Father Dowling Mysteries by Ralph McIrney

For fun and light reading, McIrney is great.  Not too schmaltzy.  Likeable characters in familiar surroundings.  These are great reads for holidays whether you’re on a beach or taking a break over Thanksgiving weekend.  They are quick reads with mostly satisfactory endings.  I have to admit my first exposure to these tales was on the telly.  The friendly priest chasing around in the snow and ice to help his flock was extremely endearing. Sewing up an entire story in less than an hour, bringing people back to church and solving mysteries to boot. What more can you ask?

Fire and Ice by J.A. Jance

As a huge fan of Jance mysteries I did eat this one up.  Both Beaumont of the S.H.I.T. squad from Washington as well as Brady from Bisbee.  Well as usual this read really quickly and as a result didn’t add too many of the other people in their lives.  She literally goes back and forth between the two main characters so the book moves at a fast pace.  It is not confusing as she writes about Brady but Beaumont speaks for himself.  One assumes they will intersect, hopefully you too come to this conclusion and I’m not ruining anything.  A couple of story lines are revisited from other books but are explained so it doesn’t hinge on reading the previous books (even though they are great and you get to know each of the main people in both sets of mysteries – oh go ahead and read them, but start at the beginning of each series now).  I am trying to decide if I think the book is really good or I just like the author’s work so much and her characters that I liked it.  If I picked it up independently of its predecessors I think it would still hold water, just maybe not as much as her previous stuff.  What the heck, this is a fun book that is a super quick read and I definitely enjoyed it.

Midwives By Chris Bohjalian
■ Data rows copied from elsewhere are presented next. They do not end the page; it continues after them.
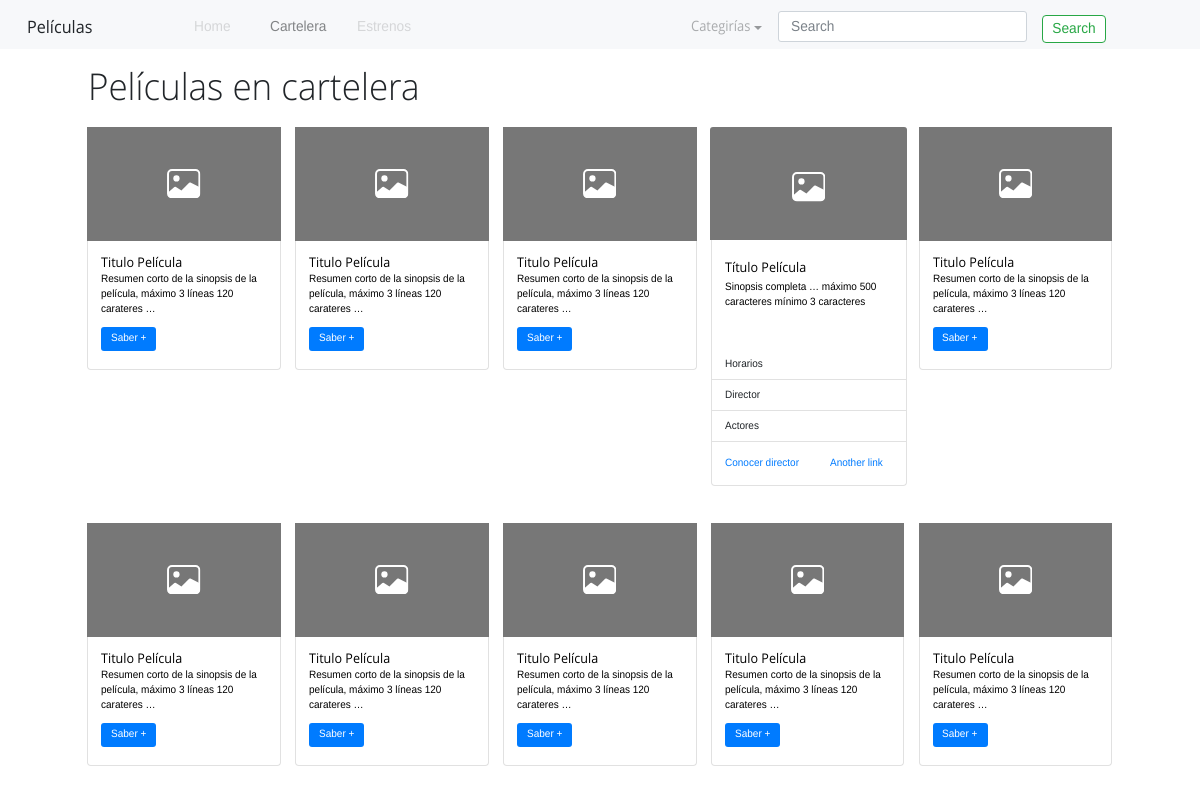
<!DOCTYPE html>
<html lang="es">
<head>
<meta charset="utf-8">
<title>Películas en cartelera</title>
<style>
:root {
  --bar: #f7f8fa; --ink: #212529; --text: #000; --faint: #d5d6d8; --muted: #828486;
  --poster: #777; --line: #e1e1e1; --blue: #007bff; --green: #28a745;
  --sans: "Liberation Sans", Arial, sans-serif;
  --display: "Open Sans", "Noto Sans", sans-serif;
  --narrow: scaleX(.945);
}
* { box-sizing: border-box; margin: 0; padding: 0; }
html, body { width: 1200px; height: 785px; overflow: hidden; background: #fff; }
body { font: 10.6px/15px var(--sans); color: var(--text); text-rendering: geometricPrecision; }
a { color: inherit; text-decoration: none; }
ul { list-style: none; }
h1, h2, p, .brand, .menu a, .links a, .label { transform: var(--narrow); transform-origin: left center; }
.menu a, .label { display: inline-block; }

.navbar { display: flex; height: 49px; padding-left: 27px; background: var(--bar); font-size: 14.5px; line-height: 20px; white-space: nowrap; }
.brand { width: 167px; padding-top: 18px; font: 17.1px/20px var(--display); color: var(--ink); }
.menu { display: flex; width: 497px; padding-top: 17px; color: var(--faint); }
.menu li:nth-child(1) { width: 76px; }
.menu li:nth-child(2) { width: 87px; color: var(--muted); }
.categories { display: flex; width: 86.5px; padding-top: 17px; font: 14.3px/20px var(--display); color: #a9abad; }
.categories .label { transform: scaleX(.905); }
.categories svg { margin: 9px 0 0 -2.5px; }
.search-box { width: 249px; height: 31px; margin: 11px 15.5px 0 0; padding: 5px 12px; border: 1px solid #ced4da; border-radius: 3px; background: #fff; color: #7b8289; }
.search-button { width: 64px; height: 28px; margin-top: 15px; padding-top: 3px; border: 1px solid var(--green); border-radius: 4px; background: #fff; color: var(--green); text-align: center; }
.search-button .label, .more .label { transform-origin: center; }

main { padding: 13px 87.4px 0; }
h1 { height: 65px; padding-left: 1px; font: 300 37px/48px var(--display); color: var(--ink); white-space: nowrap; }
.listing { display: grid; grid-template-columns: repeat(5, 193.6px); grid-template-rows: 359px 243px; gap: 37px 14.2px; align-items: start; }
.card { height: 242.6px; border: 1px solid var(--line); border-top: 0; border-radius: 0 0 4px 4px; }
.poster { display: flex; justify-content: center; align-items: center; height: 113.6px; margin: 0 -1px; background: var(--poster); }
.poster svg { display: block; width: 33.4px; height: 29.4px; }
.card-body { padding: 11px 0 0 13px; white-space: nowrap; }
h2 { height: 20.6px; font: 13.3px/20px var(--display); color: var(--text); }
.more { display: block; width: 55px; height: 23.2px; margin-top: 10.2px; border-radius: 3px; background: var(--blue); color: #fff; line-height: 22.5px; text-align: center; }

.detail { width: 196px; height: 358.6px; margin-left: .6px; border-radius: 4px; }
.detail .poster { width: 197px; height: 113px; margin-left: -2.4px; padding-top: 7px; border-radius: 3px 3px 0 0; }
.detail .card-body { height: 108.4px; padding-top: 17px; }
.detail h2 { height: 22.8px; }
.facts li { height: 31.2px; padding: 8.3px 0 0 13px; border-bottom: 1px solid var(--line); color: var(--ink); }
.links { display: flex; padding: 14px 0 0 13px; color: var(--blue); white-space: nowrap; }
.links a:first-child { width: 104.4px; }
</style>
</head>
<body>
<svg width="0" height="0" style="position:absolute" aria-hidden="true">
  <defs>
    <symbol id="poster-icon" viewBox="0 0 34 30">
      <rect x="1" y="1" width="32" height="28" rx="4" fill="none" stroke="#fff" stroke-width="2"/>
      <circle cx="9.6" cy="9.6" r="3.2" fill="#fff"/>
      <path d="M1 24 L7.5 18.4 Q8.3 17.8 9.1 18.3 L14.7 22 L22.6 14.1 Q23.2 13.6 23.9 13.9 L33 18.5 V25 Q33 29 29 29 H5 Q1 29 1 25Z" fill="#fff"/>
    </symbol>
  </defs>
</svg>

<nav class="navbar">
  <a class="brand" href="#">Películas</a>
  <ul class="menu">
    <li><a href="#">Home</a></li>
    <li><a href="#">Cartelera</a></li>
    <li><a href="#">Estrenos</a></li>
  </ul>
  <a class="categories" href="#"><span class="label">Categirías</span><svg width="8" height="5" aria-hidden="true"><polygon points="0,0 8,0 4,4" fill="#97999b"/></svg></a>
  <div class="search-box"><span class="label">Search</span></div>
  <a class="search-button" href="#"><span class="label">Search</span></a>
</nav>

<main>
  <h1>Películas en cartelera</h1>
  <section class="listing">
    <article class="card">
      <div class="poster"><svg><use href="#poster-icon"/></svg></div>
      <div class="card-body"><h2>Titulo Película</h2><p>Resumen corto de la sinopsis de la<br>película, máximo 3 líneas 120<br>carateres …</p><a class="more" href="#"><span class="label">Saber +</span></a></div>
    </article>
    <article class="card">
      <div class="poster"><svg><use href="#poster-icon"/></svg></div>
      <div class="card-body"><h2>Titulo Película</h2><p>Resumen corto de la sinopsis de la<br>película, máximo 3 líneas 120<br>carateres …</p><a class="more" href="#"><span class="label">Saber +</span></a></div>
    </article>
    <article class="card">
      <div class="poster"><svg><use href="#poster-icon"/></svg></div>
      <div class="card-body"><h2>Titulo Película</h2><p>Resumen corto de la sinopsis de la<br>película, máximo 3 líneas 120<br>carateres …</p><a class="more" href="#"><span class="label">Saber +</span></a></div>
    </article>
    <article class="card detail">
      <div class="poster"><svg><use href="#poster-icon"/></svg></div>
      <div class="card-body"><h2>Título Película</h2><p>Sinopsis completa … máximo 500<br>caracteres mínimo 3 caracteres</p></div>
      <ul class="facts">
        <li><span class="label">Horarios</span></li>
        <li><span class="label">Director</span></li>
        <li><span class="label">Actores</span></li>
      </ul>
      <div class="links"><a href="#">Conocer director</a><a href="#">Another link</a></div>
    </article>
    <article class="card">
      <div class="poster"><svg><use href="#poster-icon"/></svg></div>
      <div class="card-body"><h2>Titulo Película</h2><p>Resumen corto de la sinopsis de la<br>película, máximo 3 líneas 120<br>carateres …</p><a class="more" href="#"><span class="label">Saber +</span></a></div>
    </article>

    <article class="card">
      <div class="poster"><svg><use href="#poster-icon"/></svg></div>
      <div class="card-body"><h2>Titulo Película</h2><p>Resumen corto de la sinopsis de la<br>película, máximo 3 líneas 120<br>carateres …</p><a class="more" href="#"><span class="label">Saber +</span></a></div>
    </article>
    <article class="card">
      <div class="poster"><svg><use href="#poster-icon"/></svg></div>
      <div class="card-body"><h2>Titulo Película</h2><p>Resumen corto de la sinopsis de la<br>película, máximo 3 líneas 120<br>carateres …</p><a class="more" href="#"><span class="label">Saber +</span></a></div>
    </article>
    <article class="card">
      <div class="poster"><svg><use href="#poster-icon"/></svg></div>
      <div class="card-body"><h2>Titulo Película</h2><p>Resumen corto de la sinopsis de la<br>película, máximo 3 líneas 120<br>carateres …</p><a class="more" href="#"><span class="label">Saber +</span></a></div>
    </article>
    <article class="card">
      <div class="poster"><svg><use href="#poster-icon"/></svg></div>
      <div class="card-body"><h2>Titulo Película</h2><p>Resumen corto de la sinopsis de la<br>película, máximo 3 líneas 120<br>carateres …</p><a class="more" href="#"><span class="label">Saber +</span></a></div>
    </article>
    <article class="card">
      <div class="poster"><svg><use href="#poster-icon"/></svg></div>
      <div class="card-body"><h2>Titulo Película</h2><p>Resumen corto de la sinopsis de la<br>película, máximo 3 líneas 120<br>carateres …</p><a class="more" href="#"><span class="label">Saber +</span></a></div>
    </article>
  </section>
</main>
</body>
</html>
Don’t know how many of you are into Oprah, but this is one from her book club. I have read quite a few from this list and have enjoyed many of them. Midwives, as the title suggests, is about midwifery. Not necessarily a book I would have picked up but it came from a new friend who suggested I may enjoy it after we had spoken about several other titles. It does get a little graphic sometimes but not for shock effect; just as an emotional as well as instructional standpoint. It is written from the perspective of a daughter of a midwife, who was 13 at the time of the story but is now grown. The story itself definitely holds water. The addition of the hormonally charged teens just adds to the reality of feelings expressed throughout. Your opinion of ‘at home birth’ may even change. I have to say for me personally one of the main characters who describes herself as a hippie and my personal view of that genre has been completely blown up with her passionate description of what it means to her and how she has lived her life. Maybe just a little thing but really made her character come alive and made me think even more how I wish we could all just ‘get along’. Understanding how we are all different is great but really honouring it can be completely different too. On a completely different note as I was laughing about a section in the book my 13 year old daughter asked me what I was reading that was so funny so I explained briefly what a midwife was and the paragraph was something akin to pushing a pickle through a straw when she asked why anyone would want to do that, completely horrified. Good question. Perspective is everything.


UK Chica is the culmination of a lot of effort from a few people. Firstly, the name is a nod to my BFF (OK, I’m not 15, but she is the bomb!). She brilliantly came up with it. I am from the UK and call my girls chica all the time. I love different languages having studied French and German as a kid and Spanish as an adult. So that makes sense – well at least to us!

The idea of this site is because I read a lot and friends know this and they ask for recommendations all the time. Let me also add that I read a lot of different stuff. I may have my daughter add a section on sci fi, or as I call it, weird, as she is very discerning and reads that genre a lot.

You will also find new as well as old books reviewed here. I try to read classics each year, working my way back through Shakespeare or Dickens, for example.

As for me, I grew up in the suburbs of London and studied science in college. Community happened in pubs, and I love a good chin wag, discussion or disagreement between friends, old and new. or as a wise man has said and recently quoted by Jase, “Strangers are just friends we haven’t met yet”.